Partly due to globalization and technology, the wages of less-skilled, less-educated men have been falling. Simply put, that makes them less willing to get off the couch, particularly if finding a job demands running a gauntlet of on-line applications or requires a move or a long commute or surrendering government benefits. The surest way to put the most employable of these men back to work would be a stronger economy in which jobs were more plentiful and employers couldn’t be so picky about filling openings. Economists’ research suggests that higher wages, particularly for low-end jobs, would lure more men off the sidelines ... With jobs as scarce as they are today, the bulk of the evidence suggests unemployment benefits aren’t a major factor in depressing the number of men who have jobs. Harvard’s Lawrence Katz argues that collecting unemployment compensation helps individuals consider themselves as men who’ll go back to work someday, as opposed to being retired or permanently out of the job market.
Frances Coppola remarks on Wessel's post:
Male employment has been falling more-or-less steadily since the 1960s. One in six men are inactive, not because of the recent recession, but because of some kind of secular trend that we have not clearly identified. Wessel suggests that disability payments may be part of the problem. [But] the proportion of men with a disability who are working has fallen since 2008:

Frances Coppola goes on to say:
But it is hard to argue that the reason is over-generous disability benefits. It seems more likely that in a slack labor market, men with disabilities simply find it harder to find work ...Wessel argues that a bigger problem is that employers are not paying high enough wages to attract men, so they aren’t bothering to look for work. Therefore, he argues, the minimum wage should be raised and/or in-work benefits should be increased so that men’s incomes are high enough to make them want to work ... By all means, increase the minimum wage and raise Earned Income Tax Credit. Or better still, introduce a basic income ... I don’t think wage rates are the primary cause of declining male employment. The real issue is the changing nature of work. Western economies are moving from a production-dominated model to a services-dominated model, and employers in [low-wage] service industries often prefer to employ women.
Charts below for your information:
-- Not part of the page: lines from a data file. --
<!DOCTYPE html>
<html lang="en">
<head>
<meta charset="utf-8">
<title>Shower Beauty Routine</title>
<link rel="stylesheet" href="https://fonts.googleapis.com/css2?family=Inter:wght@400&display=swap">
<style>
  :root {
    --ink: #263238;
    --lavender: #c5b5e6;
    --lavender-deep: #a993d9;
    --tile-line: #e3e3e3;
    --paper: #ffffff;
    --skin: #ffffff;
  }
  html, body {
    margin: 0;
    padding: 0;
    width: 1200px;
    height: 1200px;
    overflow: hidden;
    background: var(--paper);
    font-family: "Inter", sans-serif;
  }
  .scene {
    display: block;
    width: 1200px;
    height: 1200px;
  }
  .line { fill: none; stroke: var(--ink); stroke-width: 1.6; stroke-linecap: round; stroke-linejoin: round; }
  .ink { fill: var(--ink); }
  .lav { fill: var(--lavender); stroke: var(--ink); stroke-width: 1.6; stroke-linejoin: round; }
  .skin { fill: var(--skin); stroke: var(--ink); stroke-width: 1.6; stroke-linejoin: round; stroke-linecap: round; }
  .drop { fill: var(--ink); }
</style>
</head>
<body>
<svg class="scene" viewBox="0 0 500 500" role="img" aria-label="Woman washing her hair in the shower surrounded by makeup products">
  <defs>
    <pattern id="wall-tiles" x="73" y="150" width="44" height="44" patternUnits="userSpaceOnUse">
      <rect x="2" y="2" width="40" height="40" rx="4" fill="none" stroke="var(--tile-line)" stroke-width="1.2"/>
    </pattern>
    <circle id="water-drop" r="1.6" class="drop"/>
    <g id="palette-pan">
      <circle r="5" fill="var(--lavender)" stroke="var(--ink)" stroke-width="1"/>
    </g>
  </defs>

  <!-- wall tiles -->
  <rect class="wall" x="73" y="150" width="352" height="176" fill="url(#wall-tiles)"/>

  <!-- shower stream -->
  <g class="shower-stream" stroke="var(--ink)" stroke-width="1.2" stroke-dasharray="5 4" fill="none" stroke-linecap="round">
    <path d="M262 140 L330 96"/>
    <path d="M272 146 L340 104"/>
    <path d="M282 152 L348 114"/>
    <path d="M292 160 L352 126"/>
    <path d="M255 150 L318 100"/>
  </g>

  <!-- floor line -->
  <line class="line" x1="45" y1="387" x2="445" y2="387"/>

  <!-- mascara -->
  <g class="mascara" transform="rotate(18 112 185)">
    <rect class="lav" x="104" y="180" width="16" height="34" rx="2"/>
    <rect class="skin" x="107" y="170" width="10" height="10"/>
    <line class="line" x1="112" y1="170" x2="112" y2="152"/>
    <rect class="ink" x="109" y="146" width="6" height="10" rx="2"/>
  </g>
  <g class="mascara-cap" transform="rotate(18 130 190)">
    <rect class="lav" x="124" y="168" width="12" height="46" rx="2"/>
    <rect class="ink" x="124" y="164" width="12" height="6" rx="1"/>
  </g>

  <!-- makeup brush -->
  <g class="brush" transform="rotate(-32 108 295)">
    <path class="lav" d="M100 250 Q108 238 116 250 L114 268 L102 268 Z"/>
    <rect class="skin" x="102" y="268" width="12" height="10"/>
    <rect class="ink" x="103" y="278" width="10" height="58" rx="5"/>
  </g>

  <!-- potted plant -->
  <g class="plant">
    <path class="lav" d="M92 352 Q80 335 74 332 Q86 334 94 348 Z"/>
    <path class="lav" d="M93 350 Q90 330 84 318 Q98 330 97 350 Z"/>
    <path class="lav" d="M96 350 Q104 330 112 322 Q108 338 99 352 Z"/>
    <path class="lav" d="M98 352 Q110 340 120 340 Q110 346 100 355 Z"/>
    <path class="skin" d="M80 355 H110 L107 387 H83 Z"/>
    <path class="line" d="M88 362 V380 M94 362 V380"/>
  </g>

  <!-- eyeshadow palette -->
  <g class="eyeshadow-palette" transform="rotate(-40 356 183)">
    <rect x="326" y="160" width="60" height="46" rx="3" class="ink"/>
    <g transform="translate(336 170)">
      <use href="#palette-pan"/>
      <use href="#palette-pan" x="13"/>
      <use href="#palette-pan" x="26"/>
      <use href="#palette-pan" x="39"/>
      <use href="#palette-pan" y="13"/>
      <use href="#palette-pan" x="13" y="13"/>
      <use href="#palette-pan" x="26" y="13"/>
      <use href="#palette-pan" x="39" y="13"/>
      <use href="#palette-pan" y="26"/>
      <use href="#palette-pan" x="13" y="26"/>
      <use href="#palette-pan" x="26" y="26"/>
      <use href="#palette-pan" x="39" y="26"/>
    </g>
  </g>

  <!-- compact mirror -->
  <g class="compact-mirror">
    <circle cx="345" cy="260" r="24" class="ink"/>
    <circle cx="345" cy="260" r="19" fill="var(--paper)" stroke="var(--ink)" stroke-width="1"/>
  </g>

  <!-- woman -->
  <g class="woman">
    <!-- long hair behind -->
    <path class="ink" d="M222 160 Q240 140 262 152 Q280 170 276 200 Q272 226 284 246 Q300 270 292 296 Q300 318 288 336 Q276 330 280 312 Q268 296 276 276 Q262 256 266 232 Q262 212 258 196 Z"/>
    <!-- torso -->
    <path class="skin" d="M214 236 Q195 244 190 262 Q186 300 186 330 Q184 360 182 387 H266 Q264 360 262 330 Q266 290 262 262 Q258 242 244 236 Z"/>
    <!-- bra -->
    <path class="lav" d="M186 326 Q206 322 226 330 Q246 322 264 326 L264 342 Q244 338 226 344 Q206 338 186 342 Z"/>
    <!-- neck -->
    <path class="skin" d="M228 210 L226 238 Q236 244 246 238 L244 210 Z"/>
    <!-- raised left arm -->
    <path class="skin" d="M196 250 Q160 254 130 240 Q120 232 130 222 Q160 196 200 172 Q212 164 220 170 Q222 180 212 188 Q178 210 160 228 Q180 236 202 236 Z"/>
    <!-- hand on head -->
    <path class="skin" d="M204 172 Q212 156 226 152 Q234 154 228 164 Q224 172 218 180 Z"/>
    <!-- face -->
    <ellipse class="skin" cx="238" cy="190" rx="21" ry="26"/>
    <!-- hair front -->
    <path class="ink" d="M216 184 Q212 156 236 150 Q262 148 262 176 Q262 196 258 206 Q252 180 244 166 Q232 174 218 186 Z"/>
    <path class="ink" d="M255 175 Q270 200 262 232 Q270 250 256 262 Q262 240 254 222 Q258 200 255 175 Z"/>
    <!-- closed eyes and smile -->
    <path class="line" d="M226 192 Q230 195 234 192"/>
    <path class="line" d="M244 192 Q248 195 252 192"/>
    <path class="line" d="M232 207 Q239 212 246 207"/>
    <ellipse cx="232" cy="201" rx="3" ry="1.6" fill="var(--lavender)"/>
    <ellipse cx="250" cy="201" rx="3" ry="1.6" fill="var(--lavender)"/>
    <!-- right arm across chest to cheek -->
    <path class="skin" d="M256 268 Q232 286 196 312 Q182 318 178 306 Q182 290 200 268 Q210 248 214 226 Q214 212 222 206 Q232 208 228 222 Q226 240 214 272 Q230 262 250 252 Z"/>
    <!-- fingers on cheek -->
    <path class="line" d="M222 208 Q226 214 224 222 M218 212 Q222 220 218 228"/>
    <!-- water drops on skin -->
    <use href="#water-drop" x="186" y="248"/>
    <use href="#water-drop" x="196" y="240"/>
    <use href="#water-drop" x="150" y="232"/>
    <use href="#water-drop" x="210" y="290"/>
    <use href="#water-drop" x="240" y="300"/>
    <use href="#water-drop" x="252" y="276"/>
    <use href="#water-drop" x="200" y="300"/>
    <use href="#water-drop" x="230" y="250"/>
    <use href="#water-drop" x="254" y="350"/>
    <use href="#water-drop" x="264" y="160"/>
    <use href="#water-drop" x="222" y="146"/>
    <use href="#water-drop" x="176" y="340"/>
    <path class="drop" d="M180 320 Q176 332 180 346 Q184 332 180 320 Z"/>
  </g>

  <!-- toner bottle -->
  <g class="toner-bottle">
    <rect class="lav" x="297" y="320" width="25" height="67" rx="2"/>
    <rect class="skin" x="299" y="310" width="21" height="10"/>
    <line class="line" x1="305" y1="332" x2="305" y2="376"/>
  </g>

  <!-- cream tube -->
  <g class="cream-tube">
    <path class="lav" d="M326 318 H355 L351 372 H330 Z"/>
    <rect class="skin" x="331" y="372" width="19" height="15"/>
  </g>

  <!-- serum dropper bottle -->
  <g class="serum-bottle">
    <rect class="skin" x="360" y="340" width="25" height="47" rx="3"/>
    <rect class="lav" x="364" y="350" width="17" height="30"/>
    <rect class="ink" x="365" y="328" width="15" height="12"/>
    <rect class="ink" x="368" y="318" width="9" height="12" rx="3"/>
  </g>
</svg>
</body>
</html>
* An early post I did: 8 Million Jobs Short, 6 Million Missing Workers (I posted this just for the sake of argument, to show other numbers from the Economic Policy Institute...numbers I believe are far too conservative.)

1 comment:
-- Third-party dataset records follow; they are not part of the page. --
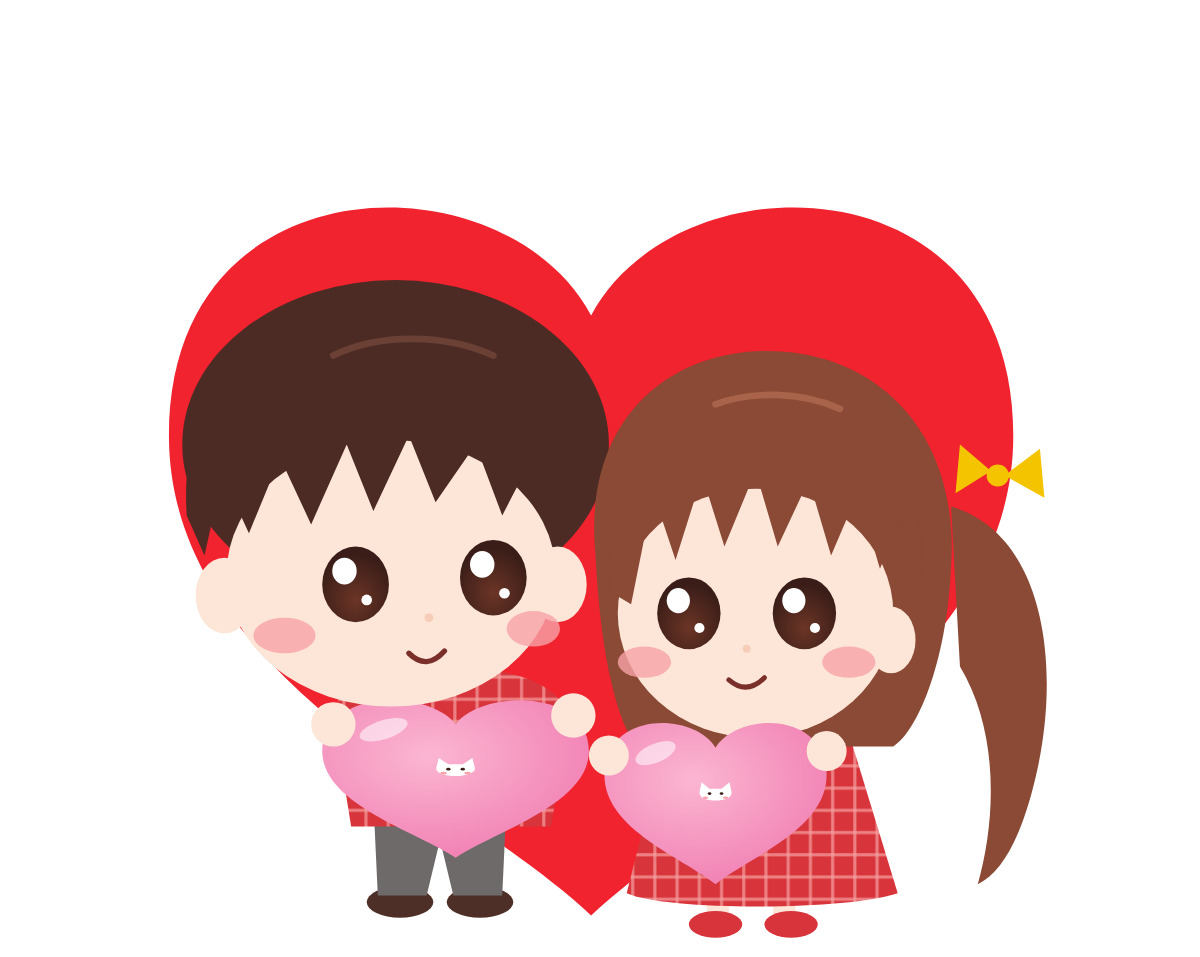
<!DOCTYPE html>
<html lang="en">
<head>
<meta charset="utf-8">
<title>Sweetheart Couple</title>
<style>
  :root {
    --paper: #ffffff;
    --love-red: #f0232f;
    --skin: #fde6d8;
    --skin-shade: #f6cdb8;
    --blush: #f7a3a8;
    --boy-hair: #4b2b24;
    --girl-hair: #8a4a35;
    --eye-dark: #3a1d18;
    --eye-mid: #6b3526;
    --shirt-red: #d8343b;
    --plaid-line: #f5a2a2;
    --pants-grey: #6e6a6a;
    --shoe-brown: #4e2f28;
    --pink-light: #fbb6d2;
    --pink-deep: #f07bb0;
    --bow-yellow: #f5c400;
    --mouth: #7a2f2a;
  }
  html, body { margin: 0; padding: 0; overflow: hidden; background: var(--paper); }
  .artboard { width: 1200px; height: 957px; display: block; }
</style>
</head>
<body>
<svg class="artboard" viewBox="0 0 540 430.7" xmlns="http://www.w3.org/2000/svg" role="img" aria-label="A cartoon boy and girl holding pink hearts in front of a big red heart">
  <defs>
    <path id="heart-shape" d="M0,-25 C-10,-45 -50,-45 -50,-10 C-50,20 -15,35 0,50 C15,35 50,20 50,-10 C50,-45 10,-45 0,-25Z"/>
    <radialGradient id="pink-heart-fill" cx="0.4" cy="0.35" r="0.75">
      <stop offset="0" stop-color="var(--pink-light)"/>
      <stop offset="1" stop-color="var(--pink-deep)"/>
    </radialGradient>
    <radialGradient id="iris-fill" cx="0.5" cy="0.7" r="0.6">
      <stop offset="0" stop-color="var(--eye-mid)"/>
      <stop offset="1" stop-color="var(--eye-dark)"/>
    </radialGradient>
    <pattern id="plaid" width="10" height="10" patternUnits="userSpaceOnUse">
      <rect width="10" height="10" fill="var(--shirt-red)"/>
      <rect x="0" y="4" width="10" height="1.4" fill="var(--plaid-line)" opacity="0.7"/>
      <rect x="4" y="0" width="1.4" height="10" fill="var(--plaid-line)" opacity="0.7"/>
    </pattern>
    <g id="eye">
      <ellipse cx="0" cy="0" rx="15" ry="17" fill="url(#iris-fill)"/>
      <ellipse cx="-5" cy="-6" rx="5.5" ry="6" fill="#fff"/>
      <circle cx="5" cy="7" r="2.4" fill="#fff"/>
    </g>
    <g id="cat-badge">
      <path d="M-8,-3 L-7,-9 L-3,-5 L3,-5 L7,-9 L8,-3 C9,4 -9,4 -8,-3Z" fill="#fff"/>
      <circle cx="-3" cy="-2" r="0.9" fill="var(--eye-dark)"/>
      <circle cx="3" cy="-2" r="0.9" fill="var(--eye-dark)"/>
      <ellipse cx="-5" cy="0.5" rx="1.3" ry="0.8" fill="var(--blush)"/>
      <ellipse cx="5" cy="0.5" rx="1.3" ry="0.8" fill="var(--blush)"/>
    </g>
    <g id="pink-heart">
      <use href="#heart-shape" fill="url(#pink-heart-fill)"/>
      <ellipse cx="-27" cy="-22" rx="10" ry="5" fill="#fff" opacity="0.55" transform="rotate(-30 -27 -22)"/>
      <use href="#cat-badge" transform="translate(0 2) scale(0.9)"/>
    </g>
  </defs>

  <g class="backdrop-heart">
    <use href="#heart-shape" fill="var(--love-red)" transform="translate(266 232) scale(3.8 3.6)"/>
  </g>

  <g class="boy">
    <ellipse cx="180" cy="406" rx="15" ry="7" fill="var(--shoe-brown)"/>
    <ellipse cx="216" cy="406" rx="15" ry="7" fill="var(--shoe-brown)"/>
    <path d="M168,360 H228 L226,403 H204 L198,378 L192,403 H170Z" fill="var(--pants-grey)"/>
    <path d="M150,322 C152,306 170,300 198,300 C228,300 250,306 256,322 L248,372 H158Z" fill="url(#plaid)"/>
    <use href="#pink-heart" transform="translate(205 346) scale(1.2 0.8)"/>
    <circle cx="150" cy="326" r="10" fill="var(--skin)"/>
    <circle cx="258" cy="322" r="10" fill="var(--skin)"/>

    <ellipse cx="178" cy="200" rx="96" ry="74" fill="var(--boy-hair)"/>
    <ellipse cx="101" cy="268" rx="13" ry="17" fill="var(--skin)"/>
    <ellipse cx="251" cy="263" rx="13" ry="17" fill="var(--skin)"/>
    <ellipse cx="176" cy="258" rx="74" ry="60" fill="var(--skin)"/>
    <path d="M84,232 C80,170 120,135 180,134 C240,133 278,170 272,230 L262,212 L252,236 L240,205 L226,232 L214,200 L196,226 L184,196 L168,230 L156,200 L140,236 L126,206 L112,240 L100,214 L92,250Z" fill="var(--boy-hair)"/>
    <path d="M150,160 C170,150 200,150 222,160" stroke="#6b4035" stroke-width="3" fill="none" stroke-linecap="round"/>
    <use href="#eye" transform="translate(160 263)"/>
    <use href="#eye" transform="translate(222 260)"/>
    <ellipse cx="128" cy="286" rx="14" ry="8" fill="var(--blush)" opacity="0.8"/>
    <ellipse cx="240" cy="283" rx="12" ry="8" fill="var(--blush)" opacity="0.8"/>
    <circle cx="193" cy="278" r="2" fill="var(--skin-shade)"/>
    <path d="M184,294 Q192,302 200,293" stroke="var(--mouth)" stroke-width="2.4" fill="none" stroke-linecap="round"/>
  </g>

  <g class="girl">
    <path d="M428,228 C470,240 478,300 466,350 C460,375 452,392 440,398 C448,370 450,330 432,300Z" fill="var(--girl-hair)"/>
    <path d="M446,212 L432,200 L430,222Z M452,214 L468,202 L470,224Z" fill="var(--bow-yellow)"/>
    <circle cx="449" cy="214" r="5" fill="var(--bow-yellow)"/>

    <rect x="318" y="400" width="10" height="14" fill="var(--skin)"/>
    <rect x="348" y="400" width="10" height="14" fill="var(--skin)"/>
    <ellipse cx="322" cy="416" rx="12" ry="6" fill="var(--shirt-red)"/>
    <ellipse cx="356" cy="416" rx="12" ry="6" fill="var(--shirt-red)"/>
    <path d="M300,330 C310,318 370,318 382,330 L404,402 C380,410 300,410 282,402Z" fill="url(#plaid)"/>

    <path d="M268,250 C262,190 300,158 345,158 C395,158 432,195 428,255 C426,300 412,330 402,336 L286,336 C276,320 270,290 268,250Z" fill="var(--girl-hair)"/>
    <ellipse cx="401" cy="288" rx="11" ry="15" fill="var(--skin)"/>
    <ellipse cx="340" cy="276" rx="62" ry="56" fill="var(--skin)"/>
    <path d="M274,266 C270,200 305,166 345,166 C390,166 418,198 414,262 L404,236 L396,256 L386,222 L374,250 L364,216 L350,246 L340,212 L326,246 L316,214 L304,252 L294,222 L284,272Z" fill="var(--girl-hair)"/>
    <path d="M322,182 C338,176 360,176 378,184" stroke="#a8634a" stroke-width="3" fill="none" stroke-linecap="round"/>
    <use href="#eye" transform="translate(310 276) scale(0.95)"/>
    <use href="#eye" transform="translate(362 276) scale(0.95)"/>
    <ellipse cx="290" cy="298" rx="12" ry="7" fill="var(--blush)" opacity="0.8"/>
    <ellipse cx="382" cy="298" rx="12" ry="7" fill="var(--blush)" opacity="0.8"/>
    <circle cx="336" cy="292" r="1.8" fill="var(--skin-shade)"/>
    <path d="M328,306 Q336,313 344,305" stroke="var(--mouth)" stroke-width="2.2" fill="none" stroke-linecap="round"/>

    <use href="#pink-heart" transform="translate(322 357) scale(1 0.82)"/>
    <circle cx="274" cy="340" r="9" fill="var(--skin)"/>
    <circle cx="372" cy="338" r="9" fill="var(--skin)"/>
  </g>
</svg>
</body>
</html>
  1. UPDATE from the New York Fed

    The Job-Finding Rate

    "The job-finding rate is still substantially below its pre-recession levels, suggesting that it is still difficult for the unemployed to find work ...both the vacancy-to-unemployment ratio and matching efficiency declined during the Great Recession and have not recovered since ... the most important factor in the low job-finding rate is the persistently low level of vacancies per unemployed."